 It should be noted, however, that the social satire of Shaun of the Dead goes well beyond a send-up of the directionlessness of youthful slackers such as Shaun and Ed. For example, Shaun’s mother (Penelope Wilton) and stepfather (Bill Nighy), paragons of British bourgeois conformity, cluelessly maintain that stance even in the face of a zombie apocalypse, never wavering (until their final ends) from the devotion to the proper. It is as if they are running on automatic pilot, so programmed to obey certain social conventions that they are unable to deviate from their programming, even in an extreme crisis. Pete, Ed and Shaun’s more bourgeois friend, is similarly programmed.
 It should also be noted that Shaun of the Dead was the first in a three-film exercise in genre filmmaking directed by Wright and written by Wright and Pegg, the latter of whom stars in all three films. Collectively known as the “Three Flavours Cornetto Trilogy”—because each film features a different flavor of Cornetto ice cream—each also features a different flavor of pop culture, as each belongs to a different popular genre. In addition to Shaun, these films include Hot Fuzz (2007), a cop film, and The World’s End (2013), an alien invasion film.

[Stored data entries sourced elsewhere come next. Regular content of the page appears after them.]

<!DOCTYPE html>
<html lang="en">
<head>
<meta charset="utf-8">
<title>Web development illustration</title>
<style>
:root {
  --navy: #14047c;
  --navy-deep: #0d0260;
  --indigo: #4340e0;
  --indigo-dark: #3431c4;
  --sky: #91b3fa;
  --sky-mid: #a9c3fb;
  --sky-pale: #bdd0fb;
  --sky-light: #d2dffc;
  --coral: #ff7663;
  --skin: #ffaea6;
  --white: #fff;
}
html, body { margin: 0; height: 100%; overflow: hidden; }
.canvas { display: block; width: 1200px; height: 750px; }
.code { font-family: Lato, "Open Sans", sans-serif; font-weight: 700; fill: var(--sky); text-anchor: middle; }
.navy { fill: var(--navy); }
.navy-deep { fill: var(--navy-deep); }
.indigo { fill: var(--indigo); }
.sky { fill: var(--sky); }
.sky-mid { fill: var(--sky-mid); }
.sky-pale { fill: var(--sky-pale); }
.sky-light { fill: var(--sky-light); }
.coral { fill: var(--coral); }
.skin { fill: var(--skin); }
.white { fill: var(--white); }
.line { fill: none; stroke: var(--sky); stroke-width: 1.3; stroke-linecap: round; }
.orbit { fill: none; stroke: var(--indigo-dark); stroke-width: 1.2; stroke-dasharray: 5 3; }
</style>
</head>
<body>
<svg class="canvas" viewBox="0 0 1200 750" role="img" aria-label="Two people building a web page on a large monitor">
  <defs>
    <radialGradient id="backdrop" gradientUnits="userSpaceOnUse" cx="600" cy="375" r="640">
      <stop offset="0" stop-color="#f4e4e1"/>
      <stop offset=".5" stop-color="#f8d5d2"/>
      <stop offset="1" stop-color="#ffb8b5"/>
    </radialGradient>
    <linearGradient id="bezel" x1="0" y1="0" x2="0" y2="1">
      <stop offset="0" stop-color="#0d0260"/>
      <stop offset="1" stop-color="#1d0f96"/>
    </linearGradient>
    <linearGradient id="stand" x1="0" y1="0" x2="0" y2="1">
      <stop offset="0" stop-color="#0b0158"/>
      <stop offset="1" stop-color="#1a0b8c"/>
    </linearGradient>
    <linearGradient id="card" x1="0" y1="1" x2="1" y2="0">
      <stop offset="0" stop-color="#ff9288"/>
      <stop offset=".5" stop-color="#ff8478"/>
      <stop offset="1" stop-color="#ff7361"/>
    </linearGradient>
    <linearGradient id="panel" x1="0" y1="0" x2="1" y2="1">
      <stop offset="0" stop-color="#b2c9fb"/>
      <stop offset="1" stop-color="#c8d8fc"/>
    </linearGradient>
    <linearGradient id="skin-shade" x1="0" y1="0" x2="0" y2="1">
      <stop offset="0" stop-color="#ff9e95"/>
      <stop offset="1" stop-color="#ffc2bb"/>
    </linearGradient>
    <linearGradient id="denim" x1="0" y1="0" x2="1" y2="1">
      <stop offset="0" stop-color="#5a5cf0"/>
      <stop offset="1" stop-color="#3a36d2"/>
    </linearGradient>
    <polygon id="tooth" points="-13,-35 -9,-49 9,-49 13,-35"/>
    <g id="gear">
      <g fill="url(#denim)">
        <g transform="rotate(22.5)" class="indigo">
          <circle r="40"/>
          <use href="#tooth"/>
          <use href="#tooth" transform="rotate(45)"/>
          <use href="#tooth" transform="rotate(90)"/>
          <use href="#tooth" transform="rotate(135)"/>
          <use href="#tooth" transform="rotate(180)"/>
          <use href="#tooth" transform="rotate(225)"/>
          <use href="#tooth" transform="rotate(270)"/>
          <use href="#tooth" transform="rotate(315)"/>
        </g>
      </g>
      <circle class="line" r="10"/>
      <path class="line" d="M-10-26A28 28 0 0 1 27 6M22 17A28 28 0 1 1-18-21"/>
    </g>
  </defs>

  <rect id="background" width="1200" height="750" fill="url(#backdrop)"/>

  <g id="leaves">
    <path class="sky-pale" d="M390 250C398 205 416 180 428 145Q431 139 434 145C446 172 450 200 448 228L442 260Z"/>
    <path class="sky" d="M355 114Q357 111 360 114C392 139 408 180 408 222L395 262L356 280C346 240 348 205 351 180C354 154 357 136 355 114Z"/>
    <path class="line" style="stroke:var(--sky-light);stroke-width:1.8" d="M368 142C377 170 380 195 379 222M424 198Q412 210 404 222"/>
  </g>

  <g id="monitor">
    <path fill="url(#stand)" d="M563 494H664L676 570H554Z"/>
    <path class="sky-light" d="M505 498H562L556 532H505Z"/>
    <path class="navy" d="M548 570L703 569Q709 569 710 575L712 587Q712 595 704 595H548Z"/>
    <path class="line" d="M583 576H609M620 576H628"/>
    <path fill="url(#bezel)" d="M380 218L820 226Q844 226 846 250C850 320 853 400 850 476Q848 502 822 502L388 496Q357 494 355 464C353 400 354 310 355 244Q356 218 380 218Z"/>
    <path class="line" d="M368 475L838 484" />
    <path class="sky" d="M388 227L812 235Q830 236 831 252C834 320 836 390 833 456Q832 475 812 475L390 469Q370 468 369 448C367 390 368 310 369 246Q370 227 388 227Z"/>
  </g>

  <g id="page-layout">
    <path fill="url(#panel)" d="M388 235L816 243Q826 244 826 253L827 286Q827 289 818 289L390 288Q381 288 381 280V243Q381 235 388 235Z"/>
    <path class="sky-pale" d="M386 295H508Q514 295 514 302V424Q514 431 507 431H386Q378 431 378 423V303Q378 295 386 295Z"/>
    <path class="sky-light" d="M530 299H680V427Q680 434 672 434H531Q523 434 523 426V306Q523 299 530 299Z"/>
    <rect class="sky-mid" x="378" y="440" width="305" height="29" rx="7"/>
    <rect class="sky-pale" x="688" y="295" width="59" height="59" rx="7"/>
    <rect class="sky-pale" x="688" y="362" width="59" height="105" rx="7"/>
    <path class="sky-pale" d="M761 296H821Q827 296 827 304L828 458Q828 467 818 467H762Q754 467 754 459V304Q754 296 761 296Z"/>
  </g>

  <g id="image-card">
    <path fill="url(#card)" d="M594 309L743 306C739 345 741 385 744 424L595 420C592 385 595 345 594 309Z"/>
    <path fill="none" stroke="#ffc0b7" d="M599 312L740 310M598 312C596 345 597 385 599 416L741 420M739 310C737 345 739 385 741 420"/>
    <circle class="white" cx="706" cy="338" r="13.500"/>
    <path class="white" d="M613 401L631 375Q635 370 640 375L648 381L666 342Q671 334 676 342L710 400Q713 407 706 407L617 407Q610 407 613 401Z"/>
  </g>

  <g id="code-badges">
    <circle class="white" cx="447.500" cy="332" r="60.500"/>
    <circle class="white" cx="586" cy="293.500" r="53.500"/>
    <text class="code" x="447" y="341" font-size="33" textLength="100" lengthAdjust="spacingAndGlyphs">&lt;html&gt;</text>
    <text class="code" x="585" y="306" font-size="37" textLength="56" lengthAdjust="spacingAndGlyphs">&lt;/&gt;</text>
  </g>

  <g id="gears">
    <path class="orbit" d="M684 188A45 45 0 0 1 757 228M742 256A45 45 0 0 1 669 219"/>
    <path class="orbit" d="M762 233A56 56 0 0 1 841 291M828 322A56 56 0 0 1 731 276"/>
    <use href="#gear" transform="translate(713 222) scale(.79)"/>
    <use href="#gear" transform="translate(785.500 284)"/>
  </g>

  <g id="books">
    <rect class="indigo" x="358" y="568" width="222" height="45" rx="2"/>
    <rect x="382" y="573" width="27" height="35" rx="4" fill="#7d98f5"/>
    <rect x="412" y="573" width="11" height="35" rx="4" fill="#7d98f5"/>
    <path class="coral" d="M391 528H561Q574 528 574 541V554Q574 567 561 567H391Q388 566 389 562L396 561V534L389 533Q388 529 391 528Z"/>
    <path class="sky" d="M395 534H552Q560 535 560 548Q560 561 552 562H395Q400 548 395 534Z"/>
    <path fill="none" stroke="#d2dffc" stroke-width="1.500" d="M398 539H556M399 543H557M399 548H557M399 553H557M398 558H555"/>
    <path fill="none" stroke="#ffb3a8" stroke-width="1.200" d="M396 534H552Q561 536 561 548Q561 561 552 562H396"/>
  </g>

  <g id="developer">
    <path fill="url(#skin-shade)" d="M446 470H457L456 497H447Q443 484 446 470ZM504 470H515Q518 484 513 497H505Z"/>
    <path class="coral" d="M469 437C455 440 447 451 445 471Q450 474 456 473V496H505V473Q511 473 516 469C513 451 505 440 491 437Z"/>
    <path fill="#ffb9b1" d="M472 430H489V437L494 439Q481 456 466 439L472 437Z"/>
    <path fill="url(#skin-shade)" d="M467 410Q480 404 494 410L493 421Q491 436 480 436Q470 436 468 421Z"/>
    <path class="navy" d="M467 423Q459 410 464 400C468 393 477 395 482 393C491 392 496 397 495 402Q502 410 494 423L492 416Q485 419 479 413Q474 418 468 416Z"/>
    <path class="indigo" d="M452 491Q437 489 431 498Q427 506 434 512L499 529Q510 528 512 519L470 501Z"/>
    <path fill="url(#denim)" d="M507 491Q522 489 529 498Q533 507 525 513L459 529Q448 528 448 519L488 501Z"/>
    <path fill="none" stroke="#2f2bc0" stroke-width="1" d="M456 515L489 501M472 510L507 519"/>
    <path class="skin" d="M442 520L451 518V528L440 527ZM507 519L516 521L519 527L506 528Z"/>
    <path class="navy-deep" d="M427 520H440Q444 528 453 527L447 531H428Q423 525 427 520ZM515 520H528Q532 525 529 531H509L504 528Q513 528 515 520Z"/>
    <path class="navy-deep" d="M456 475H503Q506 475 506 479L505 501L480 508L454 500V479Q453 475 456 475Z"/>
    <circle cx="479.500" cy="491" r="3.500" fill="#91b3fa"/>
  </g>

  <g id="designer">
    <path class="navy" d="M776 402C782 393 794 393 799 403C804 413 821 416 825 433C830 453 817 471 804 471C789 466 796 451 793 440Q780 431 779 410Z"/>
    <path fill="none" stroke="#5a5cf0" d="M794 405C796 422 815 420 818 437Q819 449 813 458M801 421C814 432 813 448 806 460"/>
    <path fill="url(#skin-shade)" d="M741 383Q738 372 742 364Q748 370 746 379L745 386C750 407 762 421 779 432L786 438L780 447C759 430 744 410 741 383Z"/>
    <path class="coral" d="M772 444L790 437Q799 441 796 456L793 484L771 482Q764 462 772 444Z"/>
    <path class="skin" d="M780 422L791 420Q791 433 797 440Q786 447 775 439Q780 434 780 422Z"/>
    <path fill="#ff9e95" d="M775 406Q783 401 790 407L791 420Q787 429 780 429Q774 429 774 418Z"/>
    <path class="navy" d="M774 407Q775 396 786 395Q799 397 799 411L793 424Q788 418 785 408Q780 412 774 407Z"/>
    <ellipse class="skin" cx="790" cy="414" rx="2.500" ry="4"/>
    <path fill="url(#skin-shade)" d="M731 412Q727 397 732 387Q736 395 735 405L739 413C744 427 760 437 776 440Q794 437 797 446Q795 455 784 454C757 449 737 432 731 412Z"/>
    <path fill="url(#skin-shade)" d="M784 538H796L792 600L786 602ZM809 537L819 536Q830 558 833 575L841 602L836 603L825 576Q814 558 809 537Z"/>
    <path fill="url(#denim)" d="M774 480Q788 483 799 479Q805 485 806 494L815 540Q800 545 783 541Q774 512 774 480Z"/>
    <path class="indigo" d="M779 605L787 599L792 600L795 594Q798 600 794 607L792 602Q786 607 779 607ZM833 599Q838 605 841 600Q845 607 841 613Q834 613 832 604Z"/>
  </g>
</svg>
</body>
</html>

 Jameson mentions certain kinds of architecture—as well as the work of Ursula K. LeGuin, Philip K. Dick, and J. G. Ballard—as participating in this project, but—perhaps significantly—mentions no films.